Initially, Brady and Dana weren’t ready to open their own place, so they settled on a more “feasible” business plan: pulling a mobile wood-fired oven behind a 1967 Chevy truck to farmers markets and breweries. Using their savings from corporate sales and loans from family, the duo purchased an oven in Colorado, and a truck from a guy in Minnesota, both of which they had shipped to DC. Using their sales background, they convinced places around town to book them.
“When you have a wood fire mobile oven, people trust you. even if they should or shouldn’t,” Dana says. “But we were never going to deliver less than what we promised.”
Armed with the oven and truck, they still needed a place to actually make the pizza. So they went to Union Kitchen.
“We sort of bluffed our way in,” Dana says.
Nowadays, aspiring entrepreneurs have to undergo a selective vetting process to get a spot in popular food incubator, which gives members access to commercial kitchen space, among other perks to help launch their businesses. Things were more lax a couple of years ago. In an interview with the Union Kitchen representatives, Dana and Brady boasted about their ‘amazing’ pizza recipe, and gave more finite details about their sales plan. Once Timber Pizza was accepted, they snuck into the kitchen during off-hours to figure out how to make their recipe.
“They’re 100 percent bootstrappers,” says Maya Atlas, the member development manager at Union Kitchen. “They want to do something, and they figure out how to do it.”
With all the pieces in place, Brady and Dana still had no idea how to make pizza. So two weeks before their first event at Baying Hound Brewery in Rockville (which is now closed, no fault to them), Brady and Dana read everything they could about pizza making, locked themselves in their Union Kitchen space, and figured out their recipe through days of trial and error. Out of the flour dust, Timber Pizza was born.
With financial help from a team of DC-based investors, Brady and Dana will launch the first brick-and-mortar location of Timber Pizza, after years of towing their oven to farmer’s markets, city curbs, and weddings. The 36-seat restaurant in Petworth maintains the same focus of the mobile venture: 12-inch “Neapolitan-ish” pies.
“We didn’t want to do classic Neapolitan dough,” Dana says. “We wanted it crispier.”

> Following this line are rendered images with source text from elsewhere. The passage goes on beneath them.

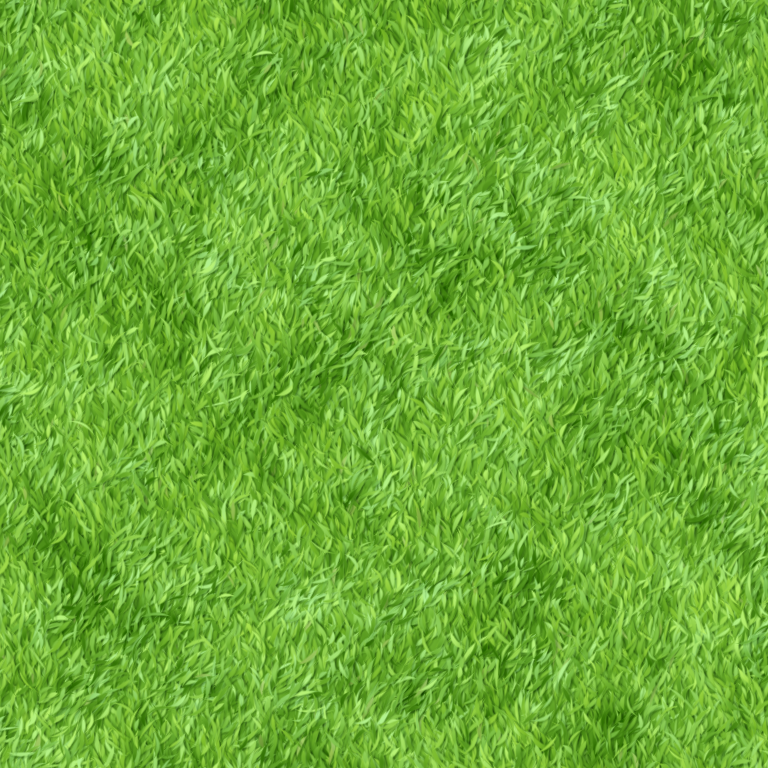
Reproduce this texture procedurally as a Shadertoy shader.

```glsl
// Draws a sunlit lawn of short, tangled grass blades with pale and dark patches.
#define LAYERS 12          // stacked layers of short blades
#define CELLS 44.0         // short blades across the canvas
#define LONG_CELLS 17.0    // grid for the sparse long blades
#define LONG_SHARE 0.16    // share of that grid holding a blade
#define BLADE_WIDTH 0.0022 // mean half width
#define SOFTNESS 0.0017    // edge blur
#define LEAN 0.2           // mean tilt to the right, in radians
#define SPREAD 1.1         // random tilt
#define CONTRAST 0.56      // tone difference between blades
#define PATCHINESS 0.17    // tone difference between patches
#define SHADOW 0.24        // darkness beside each blade

const vec3 SHADE  = vec3(0.19, 0.44, 0.01);
const vec3 LEAF   = vec3(0.46, 0.72, 0.205);
const vec3 SUNLIT = vec3(0.67, 0.91, 0.43);
const vec3 STRAW  = vec3(0.66, 0.72, 0.42);

vec4 hash4(vec3 p) {
    vec4 q = fract(p.xyzx * vec4(0.1031, 0.1030, 0.0973, 0.1099));
    q += dot(q, q.wzxy + 33.33);
    return fract((q.xxyz + q.yzzw) * q.zywx);
}

// Irregular patches from layered, warped and turned sines, about -1 to 1.
float patches(vec2 p) {
    vec2 q = p * 13.0;
    float sum = 0.0;
    float weight = 0.6;
    for (int k = 0; k < 4; k++) {
        q += 0.7 * sin(q.yx * 1.3 + vec2(1.0, 4.0));
        sum += weight * sin(q.x) * sin(q.y + 2.0);
        q = mat2(1.5, 1.1, -1.1, 1.5) * q + 3.7;
        weight *= 0.85;
    }
    return sum;
}

// Slow sway that turns neighboring blades together.
float sway(vec2 p) {
    vec2 wave = sin(p * vec2(23.0, 29.0) + 2.0 * sin(p.yx * vec2(17.0, 19.0)));
    return wave.x * wave.y;
}

vec3 grassColor(float tone) {
    float t = clamp(tone, -0.1, 1.1) * 2.0;
    return t < 1.0 ? mix(SHADE, LEAF, t) : mix(LEAF, SUNLIT, t - 1.0);
}

// Paints one jittered grid of curved, tapered blades over the color.
void paintBlades(inout vec3 color, vec2 p, float region, float cells, float share, float seed) {
    vec2 shift = fract(seed * vec2(0.618, 0.382));
    vec2 home = floor(p * cells + shift);
    float blur = max(SOFTNESS, 0.7 / iResolution.y);
    float reach = 0.95 / cells;

    for (int j = -1; j <= 1; j++)
    for (int i = -1; i <= 1; i++) {
        vec2 cell = home + vec2(i, j);
        vec4 place = hash4(vec3(cell, seed));
        vec2 center = (cell + place.xy - shift) / cells;
        vec2 offset = p - center;
        if (dot(offset, offset) > reach * reach) continue;
        vec4 tint = hash4(vec3(cell, seed + 67.0));
        if (tint.w > share) continue;
        vec4 shape = hash4(vec3(cell, seed + 31.0));

        // Blade frame: x across, y along from root (-1) to tip (1)
        float flow = sway(center);
        float angle = LEAN + 0.5 * flow + SPREAD * (place.z + place.w - 1.0);
        vec2 along = vec2(sin(angle), cos(angle));
        float halfLength = mix(0.30, 0.75, shape.x) / cells;
        float y = dot(offset, along) / halfLength;
        float bend = (shape.y - 0.5) * 0.6 * halfLength;
        float x = dot(offset, vec2(along.y, -along.x)) - bend * (y * y - 0.4);

        // Tapered coverage, with a soft shadow on the right side
        float width = BLADE_WIDTH * mix(0.6, 1.4, shape.z);
        float taper = width * (1.0 - y * y);
        float cover = smoothstep(-blur, blur, taper - abs(x));
        float shadow = smoothstep(-blur, 2.0 * blur, taper - abs(x - 1.5 * width));
        color *= 1.0 - SHADOW * shadow * vec3(1.0, 0.75, 1.2);

        // Tone follows the patch, the blade and the way up to its tip
        float vary = CONTRAST * (1.0 + 0.3 * flow);
        float tone = 0.60 + vary * (tint.x + tint.y - 1.0) + PATCHINESS * region;
        tone += 0.10 * clamp(y, -1.0, 1.0);
        if (share < 1.0) tone += 0.14;
        vec3 blade = grassColor(tone);
        float cool = tint.z - 0.5 + 0.3 * flow;
        blade += vec3(-0.02, 0.0, 0.14) * cool * smoothstep(0.1, 0.8, tone);
        blade = mix(blade, STRAW, 0.45 * step(0.99, shape.w));
        color = mix(color, blade, cover);
    }
}

void mainImage(out vec4 fragColor, in vec2 fragCoord) {
    vec2 p = fragCoord / iResolution.y;
    float region = patches(p);

    // Shaded ground between the blades
    vec3 color = grassColor(0.36 + PATCHINESS * region);

    for (int k = 0; k < LAYERS; k++) {
        // Long blades lie just below the top layers
        bool isLong = k == LAYERS - 3;
        paintBlades(color, p, region, isLong ? LONG_CELLS : CELLS,
                    isLong ? LONG_SHARE : 1.0, float(k) * 5.0 + 2.0);
    }
    fragColor = vec4(clamp(color, 0.0, 1.0), 1.0);
}
```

They use mostly local ingredients from farmers markets, and make everything they can in-house. Early favorites include the “Big G” with pesto, smoked mozzarella, heirloom cherry tomatoes, and ham; the “809” with hot chorizo, soppressata and sweet peppers; and the “Ty Brady,” a mix of crab, corn, potatoes and Old Bay seasoning named after Brady’s dad. All of them range between $10 and $17. They’ll also have pork empanadas and an Italian riff on elote (Mexican street corn), along with local draft beers and simple summer cocktails. For dessert: Dolcezza gelato served in homemade cones.
“We had a lot of initial luck where things kind of just worked out well…but we definitely had a lot of ‘oh shit’ moments that first summer,” Dana says. “But you learn fast in those moments.”
Timber Pizza is one of a handful of businesses from Union Kitchen to open a storefront–others include Chaia,District Doughnut, and TaKorean. But even as they move beyond the food incubator, collaborations continue, like a special pie using Dirty South Deli’s pulled pork and Chups’ mango chutney.
“The thing that’s been most valuable in the last year is the relationships that we’ve created and rubbing elbows with different food trucks and purveyors,” Dana says.
Timber Pizza Co. 809 Upshur St., NW